Anticoagulants are medications that are used to reduce the formation of blood clots. They are often prescribed to patients with irregular heart rhythm such as atrial fibrillation to prevent strokes (blood clots in the brain). The most commonly used oral anticoagulants are vitamin K antagonists (VKAs) and direct oral anticoagulants (DOACs). Although effective at reducing the risk of clotting, VKAs are impractical to use, and may be associated with significant bleeding complications. DOACs were introduced in the UK in 2008 as potentially interesting alternatives to VKAs. They work as well as warfarin in reducing blood clots but cause fewer bleedings and are also easier to use. Atrial fibrillation is common in elderly patients and oral anticoagulants have been shown to be very effective to prevent stroke in this population. However, they are often underprescribed to these patients. It is not clear whether the recent introduction of DOACs has led to an increase in the number of elderly patients prescribed anticoagulants. Therefore, the objective of this study will be to describe temporal trends in the prescription of oral anticoagulants to patients with atrial fibrillation aged 80 and above between 2011 and 2021 in the UK. We will also describe the characteristics of patients who are treated with these medications. These findings will inform physicians and public decision makers on the use of oral anticoagulants over time in elderly patients.

Technical Summary

Individuals with atrial fibrillation have a five-fold increased risk of ischaemic stroke compared to those without atrial fibrillation. Direct oral anticoagulants (DOACs) are recommended over vitamin K antagonists for most patients with nonvalvular atrial fibrillation (NVAF) for the prevention of stroke, including elderly patients. However, oral anticoagulants (OACs) are often under-prescribed to the elderly in clinical practice. A better understanding of the prescribing trends since the approval of DOACs for stroke prevention in NVAF in 2011 and obstacles to DOACs prescription in this population could help improve the management of these patients. Thus, we will conduct a cohort study to describe temporal trends in prescriptions of OACs in elderly patients in UK primary care between 2011 and 2021. The cohort will include all patients aged 80 years and older with NVAF registered in the CPRD during the study period. We will estimate incident rates of OAC prescriptions for each calendar year using a Poisson distribution, overall and stratified by age, sex, OAC molecule, and nation. We will also identify the predictors of OAC initiation and persistence. Finally, we will describe changes in baseline characteristics of elderly patients newly prescribed OACs over time. Given that OACs have been underprescribed in this elderly population, the results of this study will provide insight as to how OAC prescribing have evolved in UK primary care practices in the last decade.
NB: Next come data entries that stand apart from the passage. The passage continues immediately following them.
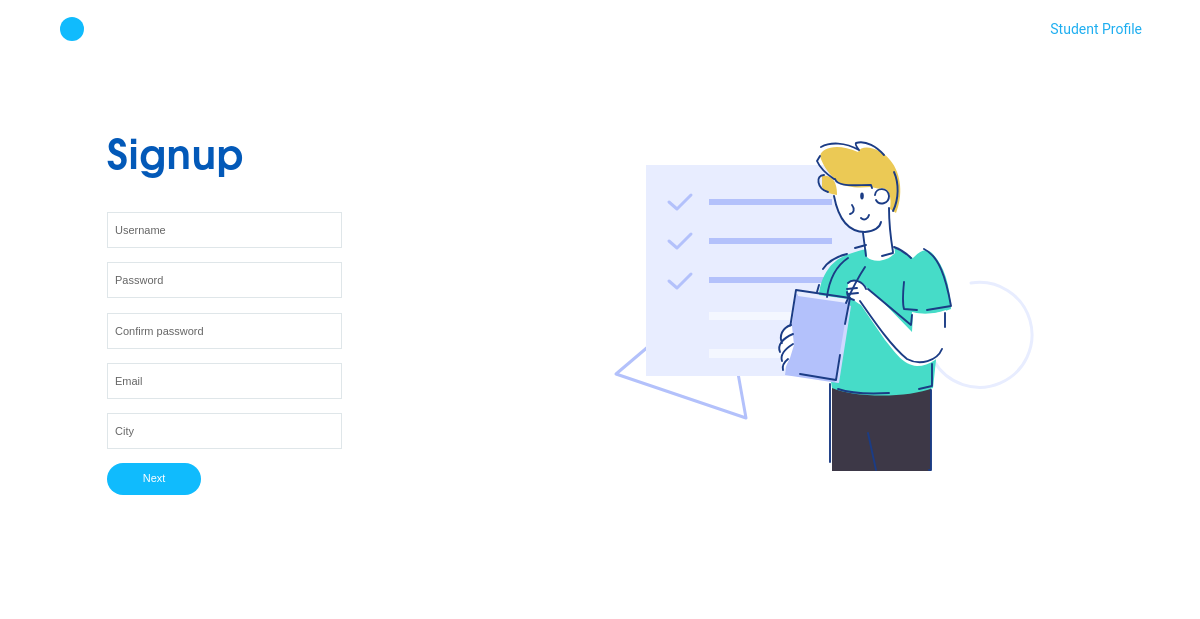
<!DOCTYPE html>
<html lang="en">
<head>
<meta charset="utf-8">
<title>Signup</title>
<style>
:root {
  --accent: #10bbfd;
  --heading: #0359b8;
  --link: #1eaef0;
  --label: #666;
  --border: #dfe6e9;
  --panel: #e8edff;
  --periwinkle: #b3c1fb;
  --ink: #1b3c85;
  --shirt: #46dcc8;
  --trousers: #3d3847;
  --hair: #ebc955;
}
* { box-sizing: border-box; margin: 0; padding: 0; }
body {
  position: relative;
  width: 1200px;
  height: 619px;
  overflow: hidden;
  background: #fff;
  font-family: "Liberation Sans", Arial, sans-serif;
}
.site-header {
  position: absolute;
  inset: 0 58px auto 58px;
  height: 58px;
  display: flex;
  align-items: center;
  justify-content: space-between;
}
.brand-mark {
  width: 24px;
  height: 24px;
  margin-left: 2px;
  border-radius: 50%;
  background: var(--accent);
}
.profile-link {
  color: var(--link);
  font: 14px/20px Roboto, sans-serif;
  text-decoration: none;
}
.signup {
  position: absolute;
  left: 107px;
  top: 132px;
  width: 235px;
}
.signup h1 {
  height: 80px;
  color: var(--heading);
  font: 700 40px/52px "TeX Gyre Adventor", Inter, sans-serif;
  letter-spacing: 1px;
  white-space: nowrap;
}
.fields { display: grid; gap: 14.3px; list-style: none; }
.field {
  height: 36px;
  padding-left: 7px;
  border: 1px solid var(--border);
  color: var(--label);
  font-size: 11px;
  line-height: 34px;
}
.next-button {
  display: block;
  width: 94px;
  height: 32px;
  margin-top: 14px;
  border-radius: 16px;
  background: var(--accent);
  color: #fff;
  font-size: 11px;
  line-height: 31px;
  text-align: center;
  text-decoration: none;
}
.illustration { position: absolute; inset: 0; pointer-events: none; }
.ink { fill: none; stroke: var(--ink); stroke-width: 1.9; stroke-linecap: round; stroke-linejoin: round; }
.tick { fill: none; stroke: var(--periwinkle); stroke-width: 3; stroke-linecap: round; stroke-linejoin: round; }
.skin { fill: #fff; }
</style>
</head>
<body>
<header class="site-header">
  <span class="brand-mark"></span>
  <a class="profile-link" href="#">Student Profile</a>
</header>

<main class="signup">
  <h1>Signup</h1>
  <ul class="fields">
    <li class="field">Username</li>
    <li class="field">Password</li>
    <li class="field">Confirm password</li>
    <li class="field">Email</li>
    <li class="field">City</li>
  </ul>
  <a class="next-button" href="#">Next</a>
</main>

<svg class="illustration" width="1200" height="619" viewBox="0 0 1200 619" role="img" aria-label="Student holding a clipboard in front of a checklist">
  <defs>
    <path id="tick" class="tick" d="M669 202 677 209 691 195"/>
  </defs>

  <g id="backdrop">
    <path d="M971 283A52.5 52.5 0 1 1 934 361" fill="none" stroke="var(--panel)" stroke-width="3" stroke-linecap="round"/>
    <polygon points="616,374 722,284 746,418" fill="none" stroke="var(--periwinkle)" stroke-width="3" stroke-linejoin="round"/>
    <rect x="646" y="165" width="217" height="211" fill="var(--panel)"/>
  </g>

  <g id="checklist">
    <use href="#tick"/>
    <use href="#tick" y="39"/>
    <use href="#tick" y="79"/>
    <g fill="var(--periwinkle)">
      <rect x="709" y="199" width="123" height="6"/>
      <rect x="709" y="238" width="123" height="6"/>
      <rect x="709" y="277" width="123" height="6"/>
    </g>
    <g fill="#f4f7ff">
      <rect x="709" y="312" width="110" height="8"/>
      <rect x="709" y="349" width="110" height="9"/>
    </g>
  </g>

  <g id="trousers">
    <path d="M832 384H931V471H832Z" fill="var(--trousers)"/>
    <path class="ink" d="M830 384V462M931 390V470H929M868 433 876 470"/>
  </g>

  <g id="shirt">
    <path d="M866 249C850 253 837 257 829 268 821 279 818 290 819 306L832 388C855 398 908 398 933 388L936 360 914 330 912 312C926 316 940 313 951 309 950 285 944 265 932 253 925 247 919 252 913 258L893 247Z" fill="var(--shirt)"/>
  </g>

  <g id="neck">
    <path class="skin" d="M864 226 867 257C873 263 887 262 895 253L889 200Z"/>
    <path class="ink" d="M863 233 866 256M889 208C889 224 891 240 893 252M882 256 893 253"/>
  </g>

  <g id="head">
    <path class="skin" d="M833 184C834 206 840 233 865 232 876 231 882 223 882 210L890 204V182L870 176Z"/>
    <path d="M837 181C831 176 823 167 820 156 822 147 838 143 858 152 862 143 881 148 890 160 902 174 903 196 896 213L890 209C892 197 889 187 880 189L871 187C858 188 846 188 837 181Z" fill="var(--hair)"/>
    <path d="M822 176C830 175 837 179 837 195 830 194 824 192 822 187Z" fill="var(--hair)"/>
    <path class="skin" d="M875 194C878 185 890 187 889 197 888 206 879 206 876 200Z"/>
    <path class="ink" d="M821 147C830 142 845 142 859 150 856 146 855 144 856 143 866 140 877 147 884 155M894 172C899 183 899 199 893 211M820 156 817 161C820 168 828 175 834 179M824 175C815 175 817 189 828 192M835 179C838 187 852 185 871 185L872 188M875 195C876 187 888 187 889 196 889 204 879 206 876 200M834 196C838 217 847 232 865 232 875 231 880 227 881 222M852 205C855 209 854 213 850 214M861 218C864 221 868 219 869 215"/>
    <ellipse cx="862" cy="196" rx="1.8" ry="3.4" fill="var(--ink)"/>
  </g>

  <g id="clipboard">
    <path d="M796 294 850 300 838 383 785 375Z" fill="var(--periwinkle)"/>
    <path d="M797 292 848 299 847 303 798 296Z" fill="var(--panel)"/>
    <path d="M848 305 851 306 839 383 835 382Z" fill="#cfd8ff"/>
    <path class="ink" d="M790 328 796 290 850 298 845 324M840 355 836 380 800 374"/>
  </g>

  <g id="left-hand">
    <path class="skin" d="M792 326C782 327 779 334 781 340 777 345 779 349 781 352 779 358 781 366 784 370L790 358 794 345Z"/>
    <path class="ink" d="M791 325C782 328 779 336 782 343M793 334C783 338 777 345 780 352M793 344C785 349 780 355 782 361M788 359C783 363 782 366 783 370"/>
  </g>

  <g id="right-arm">
    <path class="skin" d="M848 284C853 278 863 281 867 288L880 299 912 332 913 313C927 315 938 313 946 310L944 345C941 358 930 366 917 366 903 365 895 352 885 340L861 305C853 300 846 296 848 284Z"/>
    <path class="ink" d="M848 283C853 278 863 281 866 289M847 289 857 288M848 294 858 293M854 300C850 299 847 296 847 292M860 301C876 324 892 347 907 359 920 366 937 361 942 349M945 313V327M868 289 911 325 912 315"/>
  </g>

  <g id="shirt-outline">
    <path class="ink" d="M823 269C829 260 838 256 847 254M855 248 866 245M819 285 817 292M848 258C836 266 829 281 827 297M894 247C902 250 907 254 911 258M924 249C939 256 946 278 951 306L927 310M917 310 904 309C902 302 903 292 904 282M865 267C859 276 853 287 846 303M932 364V386L919 389M838 389C853 394 872 394 889 393"/>
  </g>
</svg>
</body>
</html>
Health Outcomes to be Measured

First prescription of DOACs (apixaban, edoxaban, dabigatran, rivaroxaban) and VKAs in elderly patients with NVAF, overall and by age, sex, particular comorbidities, UK nations and individual OAC molecules.
Baseline characteristics of patients newly prescribed OAC (age, sex, comorbidities, comedications, measures of health utilization).
Predictors of initiation and persistence of OAC treatment
Prevalence of OAC utilization overall and by age, sex, UK nations and OAC molecules.


Samy Suissa - Chief Investigator - Sir Mortimer B Davis Jewish General Hospital
Christel Renoux - Corresponding Applicant - McGill University
Ekaterina Pazukhina - Collaborator - McGill University
Erica Moodie - Collaborator - McGill University
Sarah Beradid - Collaborator - Sir Mortimer B Davis Jewish General Hospital